TASK TO CARRY OUT: Where the data below has the string "border", return the whole line.

Dataset excerpts:
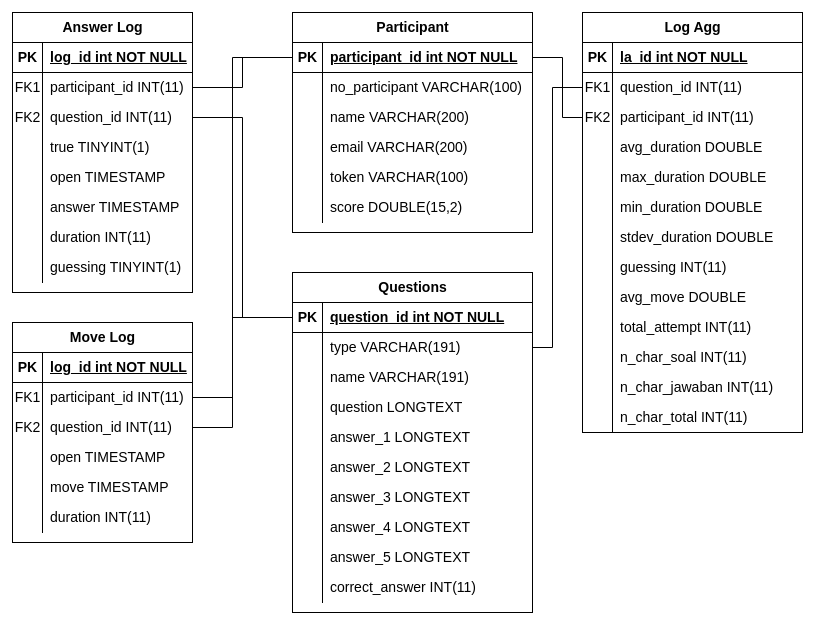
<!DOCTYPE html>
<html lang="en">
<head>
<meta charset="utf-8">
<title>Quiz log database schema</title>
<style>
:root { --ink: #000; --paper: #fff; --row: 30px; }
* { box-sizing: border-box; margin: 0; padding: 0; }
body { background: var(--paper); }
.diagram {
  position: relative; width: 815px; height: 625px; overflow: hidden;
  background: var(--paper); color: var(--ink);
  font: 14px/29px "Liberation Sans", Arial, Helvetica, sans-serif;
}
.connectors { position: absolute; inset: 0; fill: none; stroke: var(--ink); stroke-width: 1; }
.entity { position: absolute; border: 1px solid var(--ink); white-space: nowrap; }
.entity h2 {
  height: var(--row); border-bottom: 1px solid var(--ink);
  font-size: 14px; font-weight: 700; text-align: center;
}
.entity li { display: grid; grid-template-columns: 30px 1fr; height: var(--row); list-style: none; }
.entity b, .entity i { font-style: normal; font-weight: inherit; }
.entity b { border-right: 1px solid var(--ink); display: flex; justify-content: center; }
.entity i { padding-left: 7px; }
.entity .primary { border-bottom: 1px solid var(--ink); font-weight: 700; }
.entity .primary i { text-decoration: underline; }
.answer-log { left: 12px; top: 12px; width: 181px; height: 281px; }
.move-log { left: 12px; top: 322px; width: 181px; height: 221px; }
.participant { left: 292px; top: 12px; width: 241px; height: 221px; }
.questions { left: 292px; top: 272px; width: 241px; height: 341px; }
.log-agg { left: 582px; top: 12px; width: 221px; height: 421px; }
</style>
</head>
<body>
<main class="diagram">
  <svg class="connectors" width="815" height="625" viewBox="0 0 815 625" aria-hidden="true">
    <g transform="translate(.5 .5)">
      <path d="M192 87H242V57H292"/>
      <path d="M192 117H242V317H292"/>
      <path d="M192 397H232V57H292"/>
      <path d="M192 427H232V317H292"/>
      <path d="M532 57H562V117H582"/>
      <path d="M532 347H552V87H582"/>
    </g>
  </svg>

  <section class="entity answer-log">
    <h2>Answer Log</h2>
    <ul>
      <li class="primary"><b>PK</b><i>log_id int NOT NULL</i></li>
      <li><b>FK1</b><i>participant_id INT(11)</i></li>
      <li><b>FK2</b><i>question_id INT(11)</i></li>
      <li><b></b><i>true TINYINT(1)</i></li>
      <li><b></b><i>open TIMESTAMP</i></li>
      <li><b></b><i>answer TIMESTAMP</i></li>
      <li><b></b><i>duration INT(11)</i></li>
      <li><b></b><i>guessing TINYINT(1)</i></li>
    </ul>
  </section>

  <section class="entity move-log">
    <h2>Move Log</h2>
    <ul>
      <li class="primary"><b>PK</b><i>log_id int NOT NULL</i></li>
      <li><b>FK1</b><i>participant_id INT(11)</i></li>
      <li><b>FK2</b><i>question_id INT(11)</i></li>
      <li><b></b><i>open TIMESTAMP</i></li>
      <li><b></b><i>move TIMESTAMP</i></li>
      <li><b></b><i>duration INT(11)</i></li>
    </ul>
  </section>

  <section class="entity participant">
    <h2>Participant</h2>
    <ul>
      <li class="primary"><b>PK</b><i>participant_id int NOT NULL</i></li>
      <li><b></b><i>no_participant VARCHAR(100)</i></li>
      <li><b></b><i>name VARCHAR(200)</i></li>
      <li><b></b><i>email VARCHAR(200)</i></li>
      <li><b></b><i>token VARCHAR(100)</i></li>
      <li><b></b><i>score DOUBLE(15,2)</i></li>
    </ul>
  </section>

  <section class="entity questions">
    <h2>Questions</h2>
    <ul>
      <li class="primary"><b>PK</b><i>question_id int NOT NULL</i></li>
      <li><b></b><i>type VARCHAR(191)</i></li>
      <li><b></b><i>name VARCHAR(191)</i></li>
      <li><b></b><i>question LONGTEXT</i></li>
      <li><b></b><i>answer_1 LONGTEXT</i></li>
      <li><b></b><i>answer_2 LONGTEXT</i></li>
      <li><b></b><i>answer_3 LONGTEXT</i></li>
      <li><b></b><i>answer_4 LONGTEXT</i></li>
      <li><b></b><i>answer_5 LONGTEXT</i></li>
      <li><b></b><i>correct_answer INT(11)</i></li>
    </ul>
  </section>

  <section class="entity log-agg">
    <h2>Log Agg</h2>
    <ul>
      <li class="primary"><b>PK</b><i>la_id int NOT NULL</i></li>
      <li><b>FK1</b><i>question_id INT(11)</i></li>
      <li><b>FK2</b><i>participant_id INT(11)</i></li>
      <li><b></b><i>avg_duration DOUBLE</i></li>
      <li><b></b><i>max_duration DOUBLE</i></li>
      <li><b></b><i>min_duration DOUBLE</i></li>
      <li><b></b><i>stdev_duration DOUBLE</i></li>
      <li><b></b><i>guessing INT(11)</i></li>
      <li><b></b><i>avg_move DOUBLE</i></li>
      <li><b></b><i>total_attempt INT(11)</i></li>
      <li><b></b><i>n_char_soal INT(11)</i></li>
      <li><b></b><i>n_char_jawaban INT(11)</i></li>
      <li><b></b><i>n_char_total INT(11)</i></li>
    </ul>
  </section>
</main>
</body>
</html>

---

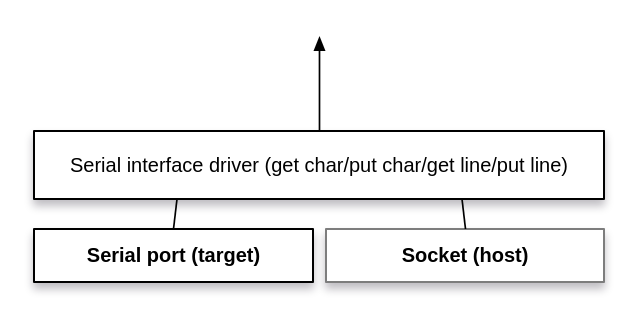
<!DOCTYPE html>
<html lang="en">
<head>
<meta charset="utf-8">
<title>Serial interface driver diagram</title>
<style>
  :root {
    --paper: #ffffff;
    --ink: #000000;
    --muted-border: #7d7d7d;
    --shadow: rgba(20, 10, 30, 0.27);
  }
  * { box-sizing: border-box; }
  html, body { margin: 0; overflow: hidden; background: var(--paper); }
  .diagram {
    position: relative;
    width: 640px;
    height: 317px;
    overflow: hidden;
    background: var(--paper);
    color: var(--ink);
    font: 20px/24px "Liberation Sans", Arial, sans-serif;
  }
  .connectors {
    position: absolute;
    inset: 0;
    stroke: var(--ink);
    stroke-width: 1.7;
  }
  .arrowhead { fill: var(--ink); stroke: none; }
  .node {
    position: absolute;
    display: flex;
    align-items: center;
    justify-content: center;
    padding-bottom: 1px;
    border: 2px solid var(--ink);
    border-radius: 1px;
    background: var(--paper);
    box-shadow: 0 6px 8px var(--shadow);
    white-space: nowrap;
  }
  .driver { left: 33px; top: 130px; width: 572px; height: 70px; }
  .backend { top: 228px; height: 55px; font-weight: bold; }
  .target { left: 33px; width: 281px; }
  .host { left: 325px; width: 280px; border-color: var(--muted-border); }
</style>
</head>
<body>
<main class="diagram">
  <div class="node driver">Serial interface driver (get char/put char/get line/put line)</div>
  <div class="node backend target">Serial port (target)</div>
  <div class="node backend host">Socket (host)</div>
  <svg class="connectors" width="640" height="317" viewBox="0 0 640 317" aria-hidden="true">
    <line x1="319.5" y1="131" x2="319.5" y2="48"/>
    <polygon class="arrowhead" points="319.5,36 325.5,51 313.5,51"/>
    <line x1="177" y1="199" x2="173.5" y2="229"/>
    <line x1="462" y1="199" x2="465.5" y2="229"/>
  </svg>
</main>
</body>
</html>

OUTPUT OF THE EXERCISE:
* { box-sizing: border-box; margin: 0; padding: 0; }
.entity { position: absolute; border: 1px solid var(--ink); white-space: nowrap; }
  height: var(--row); border-bottom: 1px solid var(--ink);
.entity b { border-right: 1px solid var(--ink); display: flex; justify-content: center; }
.entity .primary { border-bottom: 1px solid var(--ink); font-weight: 700; }
    --muted-border: #7d7d7d;
  * { box-sizing: border-box; }
    border: 2px solid var(--ink);
    border-radius: 1px;
  .host { left: 325px; width: 280px; border-color: var(--muted-border); }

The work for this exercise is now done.